Understanding & Managing Medications
Understanding and managing medications (both over-the counter and prescription) after a stroke or other disease can be tricky when dealing with all the other responsibilities a caregiver has.
In order to keep track of all the medications your loved one is taking, it is important to stay organized and be aware of what medications they are taking.
- A good place to start is with knowing the brand name** and generic name** of the medications, dose and what the drug is used for.
- **Brand name is the trade name of the drug, whereas the generic name is the name for a drug that is not sold under a specific drug company or trademark. An example of a brand name is Tylenol. The generic name for Tylenol is acetaminophen.
- Other details include the correct way to take the drugs including swallowing, inhaling, rectally, dissolved under the tongue, injected under the skin or in a muscle, rubbed on the skin and others.
- Some drugs are best given at a particular time, with or without food.
- If you use alcohol, please talk with either your pharmacist or healthcare professional to discuss whether the drugs you are taking might interact with the alcohol.
- Another occasion to talk to your healthcare professional and/or pharmacist is if you notice side effects (such as fatigue, dry mouth, dizziness, nausea and vomiting) after taking the medications and before suddenly stopping a particular treatment or drug.
Sometimes it is hard to make sense of medications if they have similar names or if they look alike. If you are having trouble with understanding your prescriptions, don’t hesitate to:
- Ask your loved one’s healthcare provider for help with understanding dosages, why the medications are needed, how to administer them, if they can be crushed and when to give them.
- Consult with the pharmacist.

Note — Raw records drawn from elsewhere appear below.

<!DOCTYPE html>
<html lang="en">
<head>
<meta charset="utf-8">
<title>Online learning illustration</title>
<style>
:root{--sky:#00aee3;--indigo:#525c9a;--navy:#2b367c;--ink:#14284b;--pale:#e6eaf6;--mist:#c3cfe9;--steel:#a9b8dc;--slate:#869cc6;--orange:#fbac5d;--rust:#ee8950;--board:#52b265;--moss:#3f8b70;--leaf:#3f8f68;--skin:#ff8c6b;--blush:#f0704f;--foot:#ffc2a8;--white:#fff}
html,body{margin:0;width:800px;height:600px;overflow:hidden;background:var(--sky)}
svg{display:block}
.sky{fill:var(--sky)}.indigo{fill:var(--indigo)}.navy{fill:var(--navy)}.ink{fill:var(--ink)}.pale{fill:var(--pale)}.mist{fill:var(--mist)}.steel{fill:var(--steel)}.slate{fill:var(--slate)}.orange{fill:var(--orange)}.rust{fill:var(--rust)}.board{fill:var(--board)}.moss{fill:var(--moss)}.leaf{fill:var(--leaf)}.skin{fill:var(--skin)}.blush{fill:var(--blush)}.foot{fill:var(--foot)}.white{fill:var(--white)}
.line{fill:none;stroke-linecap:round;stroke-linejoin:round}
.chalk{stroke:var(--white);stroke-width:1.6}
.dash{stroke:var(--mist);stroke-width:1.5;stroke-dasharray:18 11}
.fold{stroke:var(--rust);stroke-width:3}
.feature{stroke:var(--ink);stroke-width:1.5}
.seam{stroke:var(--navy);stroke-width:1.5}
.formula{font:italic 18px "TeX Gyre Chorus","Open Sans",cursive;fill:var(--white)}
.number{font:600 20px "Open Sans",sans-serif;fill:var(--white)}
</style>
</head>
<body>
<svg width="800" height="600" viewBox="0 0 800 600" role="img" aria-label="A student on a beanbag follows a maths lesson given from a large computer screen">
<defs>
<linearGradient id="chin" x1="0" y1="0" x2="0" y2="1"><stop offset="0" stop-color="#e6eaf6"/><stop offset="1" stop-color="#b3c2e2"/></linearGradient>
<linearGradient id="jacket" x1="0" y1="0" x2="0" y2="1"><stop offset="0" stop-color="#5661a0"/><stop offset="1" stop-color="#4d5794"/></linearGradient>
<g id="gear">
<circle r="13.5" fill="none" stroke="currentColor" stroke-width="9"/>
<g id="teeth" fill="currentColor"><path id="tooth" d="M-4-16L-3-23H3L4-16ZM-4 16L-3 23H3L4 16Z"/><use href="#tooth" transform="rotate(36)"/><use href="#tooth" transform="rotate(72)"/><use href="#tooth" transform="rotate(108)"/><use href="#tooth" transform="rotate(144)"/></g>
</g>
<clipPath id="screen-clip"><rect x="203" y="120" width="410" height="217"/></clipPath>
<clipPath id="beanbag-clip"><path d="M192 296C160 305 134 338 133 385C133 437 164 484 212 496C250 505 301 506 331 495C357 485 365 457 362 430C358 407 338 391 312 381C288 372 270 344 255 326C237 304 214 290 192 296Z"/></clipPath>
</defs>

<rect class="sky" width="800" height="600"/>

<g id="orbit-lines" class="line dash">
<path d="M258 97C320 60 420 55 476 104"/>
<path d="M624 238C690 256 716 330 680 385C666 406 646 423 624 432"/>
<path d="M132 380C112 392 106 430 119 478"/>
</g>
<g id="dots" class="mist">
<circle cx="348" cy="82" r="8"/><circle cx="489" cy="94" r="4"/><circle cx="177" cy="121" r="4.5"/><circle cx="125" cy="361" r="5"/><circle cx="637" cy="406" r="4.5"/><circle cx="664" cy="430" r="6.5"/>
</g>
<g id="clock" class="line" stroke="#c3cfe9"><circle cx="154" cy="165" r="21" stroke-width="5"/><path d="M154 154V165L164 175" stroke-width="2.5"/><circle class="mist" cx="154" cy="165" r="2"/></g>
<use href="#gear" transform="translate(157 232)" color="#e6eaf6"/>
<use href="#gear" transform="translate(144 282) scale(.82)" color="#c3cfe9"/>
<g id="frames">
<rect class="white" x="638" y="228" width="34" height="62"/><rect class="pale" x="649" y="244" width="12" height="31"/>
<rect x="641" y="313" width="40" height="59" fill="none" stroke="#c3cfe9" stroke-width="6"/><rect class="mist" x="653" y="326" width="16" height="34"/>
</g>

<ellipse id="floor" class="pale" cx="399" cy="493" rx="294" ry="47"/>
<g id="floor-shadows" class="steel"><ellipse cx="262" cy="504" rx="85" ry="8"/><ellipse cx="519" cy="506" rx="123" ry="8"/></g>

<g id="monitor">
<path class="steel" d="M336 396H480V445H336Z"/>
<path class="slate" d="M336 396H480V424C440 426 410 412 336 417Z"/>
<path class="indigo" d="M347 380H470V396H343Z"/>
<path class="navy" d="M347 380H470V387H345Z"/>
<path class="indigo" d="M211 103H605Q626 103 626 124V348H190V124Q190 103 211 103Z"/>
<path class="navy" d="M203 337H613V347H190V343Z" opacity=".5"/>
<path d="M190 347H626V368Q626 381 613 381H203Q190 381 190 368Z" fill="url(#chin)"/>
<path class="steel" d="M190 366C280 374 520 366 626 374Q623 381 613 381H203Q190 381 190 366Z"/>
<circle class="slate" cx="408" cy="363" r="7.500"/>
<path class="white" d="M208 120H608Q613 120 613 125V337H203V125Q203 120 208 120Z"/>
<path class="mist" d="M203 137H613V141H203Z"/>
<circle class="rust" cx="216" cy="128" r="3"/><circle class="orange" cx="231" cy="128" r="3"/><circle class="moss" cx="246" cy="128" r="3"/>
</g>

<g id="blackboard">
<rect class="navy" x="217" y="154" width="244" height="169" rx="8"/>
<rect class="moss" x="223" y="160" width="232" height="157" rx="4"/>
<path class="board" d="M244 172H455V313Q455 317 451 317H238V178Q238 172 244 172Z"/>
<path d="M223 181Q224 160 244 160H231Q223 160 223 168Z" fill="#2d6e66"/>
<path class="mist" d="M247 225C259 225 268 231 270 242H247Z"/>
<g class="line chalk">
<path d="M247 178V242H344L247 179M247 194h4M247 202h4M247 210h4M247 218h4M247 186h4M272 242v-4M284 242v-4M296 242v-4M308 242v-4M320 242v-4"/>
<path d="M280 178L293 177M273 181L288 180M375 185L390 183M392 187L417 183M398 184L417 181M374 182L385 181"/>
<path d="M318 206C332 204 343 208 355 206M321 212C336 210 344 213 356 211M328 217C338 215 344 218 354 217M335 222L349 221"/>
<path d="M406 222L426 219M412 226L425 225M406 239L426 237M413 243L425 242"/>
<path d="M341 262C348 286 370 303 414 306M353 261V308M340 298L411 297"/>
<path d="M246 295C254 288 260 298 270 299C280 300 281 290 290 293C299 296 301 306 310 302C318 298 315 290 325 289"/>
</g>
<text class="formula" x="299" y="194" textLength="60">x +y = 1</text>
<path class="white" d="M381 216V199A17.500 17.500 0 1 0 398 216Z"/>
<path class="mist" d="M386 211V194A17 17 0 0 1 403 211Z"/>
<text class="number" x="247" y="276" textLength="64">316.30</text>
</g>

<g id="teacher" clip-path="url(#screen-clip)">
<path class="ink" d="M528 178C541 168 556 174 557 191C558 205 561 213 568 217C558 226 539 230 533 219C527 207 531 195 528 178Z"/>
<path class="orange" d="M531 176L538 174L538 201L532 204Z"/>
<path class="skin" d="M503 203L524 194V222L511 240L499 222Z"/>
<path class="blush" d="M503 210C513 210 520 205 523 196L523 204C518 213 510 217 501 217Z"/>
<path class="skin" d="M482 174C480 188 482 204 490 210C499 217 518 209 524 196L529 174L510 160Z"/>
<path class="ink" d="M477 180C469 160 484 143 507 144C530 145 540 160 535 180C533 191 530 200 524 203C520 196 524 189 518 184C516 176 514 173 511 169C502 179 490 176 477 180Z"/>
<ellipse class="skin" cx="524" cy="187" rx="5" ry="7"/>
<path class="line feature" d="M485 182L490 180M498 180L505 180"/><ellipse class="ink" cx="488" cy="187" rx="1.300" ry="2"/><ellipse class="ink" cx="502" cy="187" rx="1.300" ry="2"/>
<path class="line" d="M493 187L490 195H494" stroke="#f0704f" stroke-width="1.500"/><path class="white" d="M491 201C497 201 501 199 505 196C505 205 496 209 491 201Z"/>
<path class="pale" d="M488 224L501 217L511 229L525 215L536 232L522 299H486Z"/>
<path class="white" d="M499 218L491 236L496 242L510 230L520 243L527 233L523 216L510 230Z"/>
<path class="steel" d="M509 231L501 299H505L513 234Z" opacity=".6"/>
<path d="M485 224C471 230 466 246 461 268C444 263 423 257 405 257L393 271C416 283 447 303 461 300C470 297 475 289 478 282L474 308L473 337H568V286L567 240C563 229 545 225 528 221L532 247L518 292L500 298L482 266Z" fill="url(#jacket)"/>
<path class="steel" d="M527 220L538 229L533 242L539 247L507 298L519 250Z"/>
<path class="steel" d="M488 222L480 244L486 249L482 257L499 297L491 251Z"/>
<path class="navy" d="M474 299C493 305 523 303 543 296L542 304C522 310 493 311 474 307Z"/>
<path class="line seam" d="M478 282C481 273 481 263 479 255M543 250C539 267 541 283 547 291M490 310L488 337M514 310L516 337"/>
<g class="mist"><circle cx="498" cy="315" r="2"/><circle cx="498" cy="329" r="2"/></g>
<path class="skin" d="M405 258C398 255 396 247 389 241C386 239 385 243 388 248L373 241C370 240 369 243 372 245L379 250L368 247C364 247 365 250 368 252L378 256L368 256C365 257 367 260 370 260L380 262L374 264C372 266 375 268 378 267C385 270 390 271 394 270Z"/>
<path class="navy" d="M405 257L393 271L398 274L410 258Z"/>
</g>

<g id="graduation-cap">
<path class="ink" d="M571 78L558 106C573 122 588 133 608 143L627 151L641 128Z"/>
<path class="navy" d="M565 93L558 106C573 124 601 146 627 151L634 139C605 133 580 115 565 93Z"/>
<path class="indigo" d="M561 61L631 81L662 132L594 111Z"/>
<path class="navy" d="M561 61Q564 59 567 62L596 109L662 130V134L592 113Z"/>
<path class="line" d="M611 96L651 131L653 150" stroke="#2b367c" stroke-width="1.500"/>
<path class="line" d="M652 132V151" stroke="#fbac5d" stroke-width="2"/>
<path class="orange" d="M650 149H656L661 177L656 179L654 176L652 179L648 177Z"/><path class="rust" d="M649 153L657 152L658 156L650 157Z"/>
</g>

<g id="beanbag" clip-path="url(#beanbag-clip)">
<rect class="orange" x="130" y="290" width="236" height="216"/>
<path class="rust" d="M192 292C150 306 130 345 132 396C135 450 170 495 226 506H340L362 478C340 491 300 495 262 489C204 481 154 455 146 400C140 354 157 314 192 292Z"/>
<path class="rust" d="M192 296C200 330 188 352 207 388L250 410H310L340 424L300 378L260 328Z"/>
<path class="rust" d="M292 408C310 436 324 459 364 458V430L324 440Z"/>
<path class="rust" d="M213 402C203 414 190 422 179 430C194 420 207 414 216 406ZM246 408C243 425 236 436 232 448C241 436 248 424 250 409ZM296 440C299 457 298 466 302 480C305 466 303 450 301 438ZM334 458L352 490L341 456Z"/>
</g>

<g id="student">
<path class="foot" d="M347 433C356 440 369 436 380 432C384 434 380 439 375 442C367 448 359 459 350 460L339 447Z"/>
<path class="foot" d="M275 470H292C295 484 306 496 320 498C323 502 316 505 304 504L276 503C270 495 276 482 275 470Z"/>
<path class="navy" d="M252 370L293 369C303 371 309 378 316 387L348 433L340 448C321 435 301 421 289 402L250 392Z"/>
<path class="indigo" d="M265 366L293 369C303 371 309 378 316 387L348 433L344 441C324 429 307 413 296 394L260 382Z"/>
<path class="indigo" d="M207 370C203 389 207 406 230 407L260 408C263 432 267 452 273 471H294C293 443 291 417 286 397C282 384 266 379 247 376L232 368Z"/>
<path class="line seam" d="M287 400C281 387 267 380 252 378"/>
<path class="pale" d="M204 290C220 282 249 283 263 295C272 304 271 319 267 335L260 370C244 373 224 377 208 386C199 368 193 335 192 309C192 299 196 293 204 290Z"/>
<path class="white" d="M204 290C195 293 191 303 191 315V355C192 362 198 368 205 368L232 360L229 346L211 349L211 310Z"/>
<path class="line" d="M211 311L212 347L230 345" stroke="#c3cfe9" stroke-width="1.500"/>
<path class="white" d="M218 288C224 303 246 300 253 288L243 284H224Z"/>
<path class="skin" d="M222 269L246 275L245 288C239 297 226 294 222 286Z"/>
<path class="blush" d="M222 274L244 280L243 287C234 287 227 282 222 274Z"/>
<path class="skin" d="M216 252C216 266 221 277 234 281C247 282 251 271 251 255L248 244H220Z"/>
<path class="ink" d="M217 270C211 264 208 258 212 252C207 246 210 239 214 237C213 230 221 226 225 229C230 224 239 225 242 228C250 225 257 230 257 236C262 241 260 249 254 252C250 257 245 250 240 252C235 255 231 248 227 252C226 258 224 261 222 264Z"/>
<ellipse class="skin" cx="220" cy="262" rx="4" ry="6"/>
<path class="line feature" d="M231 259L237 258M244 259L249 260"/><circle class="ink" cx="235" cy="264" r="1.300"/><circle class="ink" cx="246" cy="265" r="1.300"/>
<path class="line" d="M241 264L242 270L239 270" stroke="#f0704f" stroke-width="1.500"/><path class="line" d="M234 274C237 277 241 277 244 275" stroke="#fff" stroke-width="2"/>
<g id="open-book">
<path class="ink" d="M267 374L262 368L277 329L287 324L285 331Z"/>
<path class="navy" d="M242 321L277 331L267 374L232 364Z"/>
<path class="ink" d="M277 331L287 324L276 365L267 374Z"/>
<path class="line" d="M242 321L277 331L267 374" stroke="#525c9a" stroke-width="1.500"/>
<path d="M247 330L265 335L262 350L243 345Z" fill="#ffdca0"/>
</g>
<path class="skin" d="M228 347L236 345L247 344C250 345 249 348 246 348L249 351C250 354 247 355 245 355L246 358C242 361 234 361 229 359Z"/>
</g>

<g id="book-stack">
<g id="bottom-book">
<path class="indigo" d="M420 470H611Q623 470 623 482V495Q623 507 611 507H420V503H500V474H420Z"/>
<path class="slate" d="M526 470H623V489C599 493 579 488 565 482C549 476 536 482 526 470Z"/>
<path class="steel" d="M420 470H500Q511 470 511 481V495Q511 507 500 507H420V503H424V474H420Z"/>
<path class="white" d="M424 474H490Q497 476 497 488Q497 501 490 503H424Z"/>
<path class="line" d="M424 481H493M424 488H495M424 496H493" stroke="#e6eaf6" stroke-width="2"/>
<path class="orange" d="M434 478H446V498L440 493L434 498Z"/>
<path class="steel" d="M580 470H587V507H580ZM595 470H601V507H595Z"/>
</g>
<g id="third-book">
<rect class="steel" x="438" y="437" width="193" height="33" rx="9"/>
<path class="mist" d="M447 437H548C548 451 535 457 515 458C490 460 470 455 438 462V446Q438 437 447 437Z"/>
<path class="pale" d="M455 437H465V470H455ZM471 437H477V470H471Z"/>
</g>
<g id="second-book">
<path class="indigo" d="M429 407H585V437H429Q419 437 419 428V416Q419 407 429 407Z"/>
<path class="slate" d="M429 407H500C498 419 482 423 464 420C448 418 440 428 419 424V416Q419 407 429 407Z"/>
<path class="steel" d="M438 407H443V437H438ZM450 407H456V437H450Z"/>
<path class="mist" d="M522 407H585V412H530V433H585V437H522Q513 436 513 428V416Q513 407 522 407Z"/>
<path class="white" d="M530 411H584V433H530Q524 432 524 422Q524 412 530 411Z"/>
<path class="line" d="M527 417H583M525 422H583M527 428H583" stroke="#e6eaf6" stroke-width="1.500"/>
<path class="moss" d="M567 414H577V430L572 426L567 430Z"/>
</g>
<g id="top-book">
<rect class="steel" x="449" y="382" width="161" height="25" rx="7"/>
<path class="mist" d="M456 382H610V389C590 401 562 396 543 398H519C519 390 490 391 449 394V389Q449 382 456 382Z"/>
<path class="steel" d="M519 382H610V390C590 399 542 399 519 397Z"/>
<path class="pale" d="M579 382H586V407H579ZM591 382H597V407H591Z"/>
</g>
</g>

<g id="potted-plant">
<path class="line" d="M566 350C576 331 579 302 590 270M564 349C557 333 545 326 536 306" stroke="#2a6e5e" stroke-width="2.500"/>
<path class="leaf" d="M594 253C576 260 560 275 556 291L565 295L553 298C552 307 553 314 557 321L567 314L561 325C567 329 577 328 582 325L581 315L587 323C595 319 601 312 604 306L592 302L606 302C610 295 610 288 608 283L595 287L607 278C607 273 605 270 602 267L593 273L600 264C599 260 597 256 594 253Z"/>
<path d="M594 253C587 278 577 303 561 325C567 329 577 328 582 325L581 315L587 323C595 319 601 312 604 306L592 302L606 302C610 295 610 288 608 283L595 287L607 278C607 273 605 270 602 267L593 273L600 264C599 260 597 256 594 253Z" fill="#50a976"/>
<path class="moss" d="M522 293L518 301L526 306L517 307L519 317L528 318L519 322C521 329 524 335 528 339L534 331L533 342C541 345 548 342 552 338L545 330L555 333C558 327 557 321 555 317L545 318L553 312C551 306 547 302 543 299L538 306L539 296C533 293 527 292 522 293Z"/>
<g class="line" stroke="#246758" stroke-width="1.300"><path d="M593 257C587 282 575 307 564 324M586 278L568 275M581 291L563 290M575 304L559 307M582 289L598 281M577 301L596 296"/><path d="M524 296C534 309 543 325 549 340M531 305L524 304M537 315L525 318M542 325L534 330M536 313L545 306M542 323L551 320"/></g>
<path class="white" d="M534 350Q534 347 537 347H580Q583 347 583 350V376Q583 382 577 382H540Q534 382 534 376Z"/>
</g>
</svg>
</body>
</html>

Most pharmacies have a consult area for asking the pharmacist questions about prescribed medications.
In order to understand your loved ones medications more easily at home, please visit the Prescription Drug Look-Up website.
Information often found on this website includes:
- Reasons for using the medication.
- Side effects of the drugs you are searching for.
- Safety measures to take with this medication.
- Possible drug interactions.
Use this website to learn more about medications along with the written material that comes with many medications.
Managing Any Medications
Follow these tips in order to keep medications organized:
- Make a list. Make sure to keep an up-to-date list of all over-the-counter medications, herbal supplements,
and prescription medications and take it with you to every healthcare provider visit.
- Include the medication name, dose and reason it is being taken, and a list of allergies and a description of reactions the person is known to have.
- Other useful information to have on your medication list is the contact information of both your healthcare provider and pharmacist, and a list of all the person’s known medical conditions.
- It might also be helpful to keep this list in an easy to access place, such as on the refrigerator and in purses/wallets for emergency situations.
- File away written prescription medication material. After you have read the written material that comes with your prescription, put it in a safe place where you can easily find it if you have any questions about dosage or side effects.
- Use one pharmacy. Having all prescriptions filled at one pharmacy helps the pharmacist track them so they can alert you to possible dangerous drug problems.
- Ask for easy open containers at the pharmacy. Pharmacies usually have access to medication bottles that are easy to open and are
able to give them to you upon request.
- Make sure to keep all medications out of the reach of children.
- Dispose of drugs properly. You can ask your pharmacist for advice on how to properly discard medications.
Ask the healthcare provider what is the best time and technique for taking medications. The following reminder techniques may help:
- Find a routine. As a caregiver, you might want to take into account the wishes of your loved one as well as the proper use of the drugs and also suggestions from your healthcare provider and/or pharmacist to find a good routine to get into.
- Use a pill organizer.Organizers are available with one daily dose or enough compartments for multiple doses
- They are available at your local pharmacy and medical supply store.
- It is important to be alert to take the medications from the correct compartment and use them properly.
- Mark on a chart or calendar when medications are taken. This method works well with persons that use schedules and planners or respond well to visual cues.
- Subscribe to a reminder service, if affordable for you.Some people have a very hard time remembering to take their medications.
- For a fee, medical alert companies can call with reminders about taking medications.
Technology may provide free help for reminders to take medications. Cell phone alarms, computer reminder and other tools are available. Please visit this web site for free help with remembering to take medications.
The following are websites that can give you more information about understanding and managing your medications.
Davis, T. C., Federman, A. D., Bass III, P. F., Jackson, R. H., Middlebrooks, M., Parker, R., M., & Wolf, M. S. (2009). Improving patient understanding of drug label instructions. Journal of General Internal Medicine, 24(1), 57-62.
Gould, E., & Mitty, E. (2010). Medication adherence is a partnership, medication compliance is not. Geriatric Nursing. 31(4), 290-298.
McCoy, K. (2010). How to manage your prescription medications. Retrieved from http://www.everydayhealth.com/senior-health/managing-your-prescription-medication.aspx
National Jewish Health. (2009). Managing your medication supply. Retrieved from http://www.nationaljewish.org/healthinfo/medications/manage/
Developed in 2012 by Jamie M. Neal BSN, RN at the University of Toledo for the Caring-Web©.